Sure, Congress may have adjourned without passing any of the spending bills for the fiscal year that started Friday. And they may have taken a pass on voting to extend some or all of the Bush tax cuts until sometime after the election. Naturally, it's more important to spend the next month campaigning, right?

Sure, Congress may have adjourned without passing any of the spending bills for the fiscal year that started Friday. And they may have taken a pass on voting to extend some or all of the Bush tax cuts until sometime after the election. Naturally, it's more important to spend the next month campaigning, right?


Certainly lawmakers don't deserve any praise for that. However, we will give them an approving nod for a minor measure they gave the OK to before heading home, simply because it's the kind of thing that won't cost much money and has the potential to make life a little easier for many Americans.
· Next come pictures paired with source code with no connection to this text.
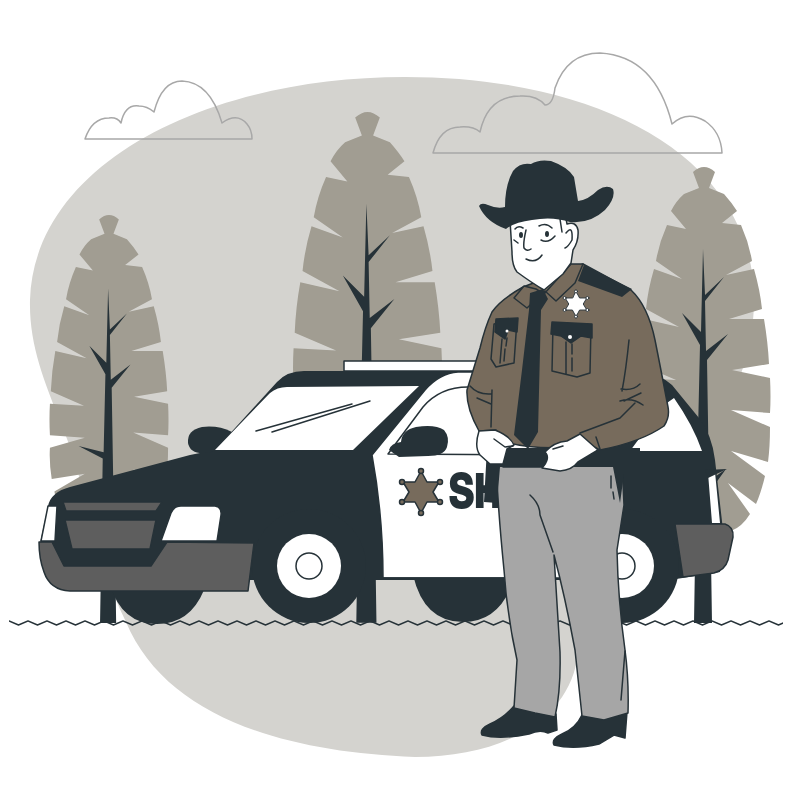
<!DOCTYPE html>
<html lang="en">
<head>
<meta charset="utf-8">
<title>Sheriff and patrol car</title>
<style>
:root {
  --ink: #263238;
  --paper: #ffffff;
  --backdrop: #d4d3cf;
  --leaf: #a19d92;
  --shirt: #776b5c;
  --trousers: #a6a6a6;
  --metal: #5e5e5e;
  --cloud: #a8a8a8;
}
html, body { margin: 0; background: var(--paper); overflow: hidden; }
svg { display: block; width: 800px; height: 800px; }
.ink { fill: var(--ink); }
.paper { fill: var(--paper); }
.backdrop { fill: var(--backdrop); }
.leaf { fill: var(--leaf); }
.metal { fill: var(--metal); }
.shirt { fill: var(--shirt); }
.trousers { fill: var(--trousers); }
.edge { stroke: var(--ink); stroke-width: 1.5; stroke-linejoin: round; stroke-linecap: round; }
.line { fill: none; stroke: var(--ink); stroke-width: 1.5; stroke-linecap: round; stroke-linejoin: round; }
.cloud { fill: none; stroke: var(--cloud); stroke-width: 1.5; stroke-linejoin: round; }
.door-text { font: 700 46px "TeX Gyre Heros Cn", "Liberation Sans", sans-serif; fill: var(--ink); stroke: var(--ink); stroke-width: 2; }
</style>
</head>
<body>
<svg viewBox="0 0 800 800" role="img" aria-label="A sheriff in a cowboy hat standing in front of a patrol car with trees behind">
  <defs>
    <g id="tree">
      <path class="leaf" d="M-11 5Q0-5 11 5L5 21L20 27Q28 36 33 44L18 56L37 58Q45 76 48 94L22 108L50 102Q56 123 58 142L25 152L60 152Q64 176 65 197L28 203L66 211Q67 230 66 246L27 243L66 260Q66 280 64 295L27 284L61 309Q57 326 52 337L24 316L46 347Q38 360 27 364L0 360L-27 364Q-38 360-46 347L-24 316L-52 337Q-59 324-61 309L-27 289L-64 295Q-67 277-66 260L-27 249L-66 246Q-67 228-66 211L-28 213L-65 197Q-64 174-60 152L-25 160L-58 142Q-56 122-50 102L-22 112L-48 94Q-45 76-37 58L-18 62L-33 44Q-28 34-20 27L-5 21Z"/>
      <path class="ink" d="M-1 82L1 128L20 110L1 134L2 184L24 167L3 193L5 314L22 302L6 324L8 456H-10L-7 272L-34 258L-6 265L-4 178L-22 146L-3 165Z"/>
    </g>
    <g id="badge">
      <path class="edge" d="M0-21L6-10L18-10L12 0L18 10L6 10L0 21L-6 10L-18 10L-12 0L-18-10L-6-10Z"/>
      <g class="edge">
        <circle cy="-21" r="2.5"/><circle cy="21" r="2.5"/>
        <circle cx="19" cy="-10" r="2.5"/><circle cx="19" cy="10" r="2.5"/>
        <circle cx="-19" cy="-10" r="2.5"/><circle cx="-19" cy="10" r="2.5"/>
      </g>
    </g>
    <g id="wheel">
      <circle class="ink" r="57"/>
      <circle class="paper" r="32"/>
      <circle class="line" r="13"/>
    </g>
    <pattern id="ripple" x="9" y="616" width="19" height="14" patternUnits="userSpaceOnUse">
      <path class="line" d="M-1 5L0 5L9.5 9L19 5L20 5"/>
    </pattern>
  </defs>

  <g id="background">
    <path class="backdrop" d="M30 300C34 164 206 77 405 77C540 77 650 115 708 180C776 258 760 350 716 430C660 520 597 580 577 660C566 722 500 757 415 757C280 752 165 715 126 622C95 560 85 478 61 424C44 380 29 345 30 300Z"/>
    <path class="cloud" d="M85 139Q92 118 109 118Q117 117 121 123Q125 104 139 106Q147 106 154 112Q162 81 182 81Q210 82 222 123Q237 112 247 124Q252 130 252 139Z"/>
    <path class="cloud" d="M433 153Q440 127 460 127Q473 126 480 132Q488 96 520 96Q537 95 545 105Q553 105 555 88Q567 53 600 53Q655 56 672 124Q687 110 705 121Q721 132 722 153Z"/>
    <use href="#tree" transform="translate(109 215) scale(.895)"/>
    <use href="#tree" transform="translate(367.500 112) scale(1.12)"/>
    <use href="#tree" transform="translate(704 167)"/>
  </g>

  <rect id="ground" x="9" y="616" width="774" height="14" fill="url(#ripple)"/>

  <g id="patrol-car">
    <path class="ink" d="M110 585Q122 624 157 624Q190 624 204 590ZM413 575Q424 622 463 622Q502 622 515 575Z"/>
    <rect class="paper edge" x="344" y="361" width="150" height="10"/>
    <path class="ink" d="M39 548L48 506Q51 492 70 487L190 455L215 450L277 382Q287 371 304 371H640Q660 374 672 385L699 418Q712 435 715 460L723 530L720 572L670 580H250L66 588Q42 580 39 548Z"/>
    <path class="ink" d="M232 432Q218 425 202 427Q187 430 188 443Q190 454 205 453L222 450Z"/>
    <path class="paper" d="M215 450L270 393Q277 387 287 387L419 386L353 450Z"/>
    <path class="line" d="M256 431L352 404M272 432L370 401"/>
    <path class="paper edge" d="M372 455L425 390Q440 373 458 372H560V578H383Q383 515 372 455Z"/>
    <path class="paper edge" d="M388 454L423 407Q440 387 468 387H540V455Z"/>
    <path class="line" d="M383 578H520"/>
    <path class="ink" d="M389 450Q391 443 401 442Q402 430 416 427Q435 424 444 430Q450 437 447 447Q444 456 428 456L399 457Z"/>
    <use href="#badge" class="shirt" x="421" y="492"/>
    <text class="door-text" x="449" y="507">SH</text>
    <path class="paper" d="M630 451L664 405L674 398Q693 425 702 451ZM708 473L715 472L720 523L712 523Z"/>
    <path class="ink" d="M705 470L727 469L708 478Z"/>
    <g id="front">
      <path class="metal edge" d="M63 502H162L156 511H66ZM65 520H156L150 549H72Z"/>
      <path class="paper edge" d="M48 506L57 506L55 541H41ZM181 506H215Q222 507 221 515L217 541H161L171 513Q174 506 181 506Z"/>
      <path class="metal edge" d="M39 542H52L64 566H151L167 542L254 543L248 591H70Q50 590 44 572Q39 559 39 542Z"/>
    </g>
    <use href="#wheel" x="309" y="566"/>
    <use href="#wheel" x="622" y="566"/>
    <path class="metal edge" d="M675 524H725Q734 527 733 537L728 560Q725 570 714 573L683 577Z"/>
  </g>

  <g id="sheriff">
    <g id="legs">
      <path class="ink edge" d="M514 706Q504 718 490 724Q479 729 482 735Q500 740 529 734Q540 729 548 733L557 730L556 714ZM582 715Q576 728 562 734Q551 739 554 745Q574 750 599 744L614 735L625 738L627 712Z"/>
      <path class="trousers edge" d="M496 462Q498 510 504 570Q507 615 517 660L514 708L535 713L555 717Q561 690 560 652Q557 604 554 555Q565 596 575 650L582 716L604 720L628 713Q629 680 625 650Q618 600 617 550L624 505L622 462Z"/>
      <path class="line" d="M530 495Q540 504 540 515L553 552M611 476V488M613 492L614 499M625 651L621 700"/>
    </g>

    <g id="belt">
      <path class="ink" d="M487 448H640V474H624L620 503L613 467L500 467L497 503L484 502Z"/>
      <path class="line" stroke="var(--paper)" d="M503 467H543"/>
    </g>

    <g id="uniform-shirt">
      <path class="shirt edge" d="M523 287Q500 300 492 312Q485 327 480 348L467 390Q466 408 479 431L496 430L505 442Q532 450 576 447L579 439L600 450Q641 442 664 426Q670 417 668 407Q661 370 655 340Q648 306 631 290L583 264Z"/>
      <path class="line" d="M492 390L491 427M470 386Q478 395 491 394M477 398L491 404M621 389Q633 391 640 384M624 401L641 393M620 401Q632 397 643 405M635 403L620 418L580 433M629 340Q626 370 622 391M596 437L600 449"/>
      <path class="ink" d="M584 265L632 289L622 297L578 281Z"/>
      <path class="shirt edge" d="M524 286L536 289L544 294L571 264L583 264L575 283L556 301L545 291L527 308L514 298Z"/>
      <path class="ink" d="M530 293L543 289L548 299L541 310L538 432L528 449L514 435L522 370L529 310Z"/>
      <g id="pockets">
        <path class="shirt edge" d="M494 324L517 320L514 363L496 367L491 359Z"/>
        <path class="ink edge" d="M496 319L518 318L517 332L508 330L505 339L495 332Z"/>
        <path class="line" d="M502 339L500 363M507 338L506 346M505 349L504 361"/>
        <path class="shirt edge" d="M553 325L591 325L590 373L577 377L552 371Z"/>
        <path class="ink edge" d="M552 322L592 324L592 338L581 336L571 343L561 336L551 334Z"/>
        <path class="line" d="M566 342V374M572 344V354M572 358V371"/>
        <circle class="paper" cx="570" cy="337" r="2"/>
        <circle class="paper" cx="507" cy="331" r="1.500"/>
      </g>
      <use href="#badge" class="paper" transform="translate(576 304) scale(.6)"/>
    </g>

    <g id="hands">
      <path class="paper edge" d="M479 431Q474 447 480 455L490 464H503L507 449L514 445Q510 436 495 430Z"/>
      <path class="paper edge" d="M580 434L567 441Q554 442 545 452Q551 458 542 468L560 471Q572 470 578 462L598 450Z"/>
      <path class="line" d="M494 439L505 447L513 446M553 449L563 446"/>
    </g>

    <g id="head">
      <path class="paper edge" d="M510 220L512 252Q512 266 517 272Q532 283 544 290L563 274L571 263L573 250Q579 241 578 230Q576 221 567 224L565 213Z"/>
      <path class="line" d="M566 233Q573 224 572 240Q568 247 565 248M526 230Q523 243 524 248Q527 252 531 249M526 259Q536 264 542 255M515 229Q518 225 523 228M539 226Q546 222 552 228M541 240Q548 244 555 236M514 240L518 243M560 219L562 232"/>
      <ellipse class="ink" cx="521" cy="235" rx="2" ry="3"/>
      <ellipse class="ink" cx="547" cy="234" rx="2" ry="3"/>
    </g>

    <path id="hat" class="ink" d="M479 206Q481 202 488 205Q497 209 505 207Q505 185 513 171Q520 162 531 164Q539 159 551 161Q568 167 574 177L578 201Q588 200 598 190Q607 184 613 189Q616 198 605 210Q590 224 570 222Q552 216 532 220Q515 222 506 229Q486 222 479 206Z"/>
  </g>
</svg>
</body>
</html>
We speak of the Plain Writing Act of 2010, which mandates that Uncle Sam start churning out documents used by the public - tax forms, college aid applications, etc. - written in ordinary, simple English.


If you've ever gotten fed up deciphering the instructions on your 1040 on April 14, scratched your head over some mailing from Medicare or Social Security, or given yourself a migraine trying to understand the FDA warning on a container of pills, the reason for this measure should be pretty evident.


How much time gets wasted, how many forms get filled out incorrectly because ordinary folks have to haul out their Bureaucrat-to-English dictionary to try to translate what ought to be a simple document? How many fewer taxpayers will have to call government help lines, or queue up at government offices to get questions answered, if things were just written simply and clearly in the first place?


Examples of the differences in forms - produced by the Center for Plain Language and available on our website - are truly startling. This is the rare good idea from Congress, one that should have been implemented long ago. That it passed with bipartisan support makes its popularity clear; President Obama should sign it into law as soon as it hits his desk. Now if only we could get lawmakers to start writing understandable bills, rather than 2,000-page monstrosities that nobody reads.


Journal Star of Peoria, Ill.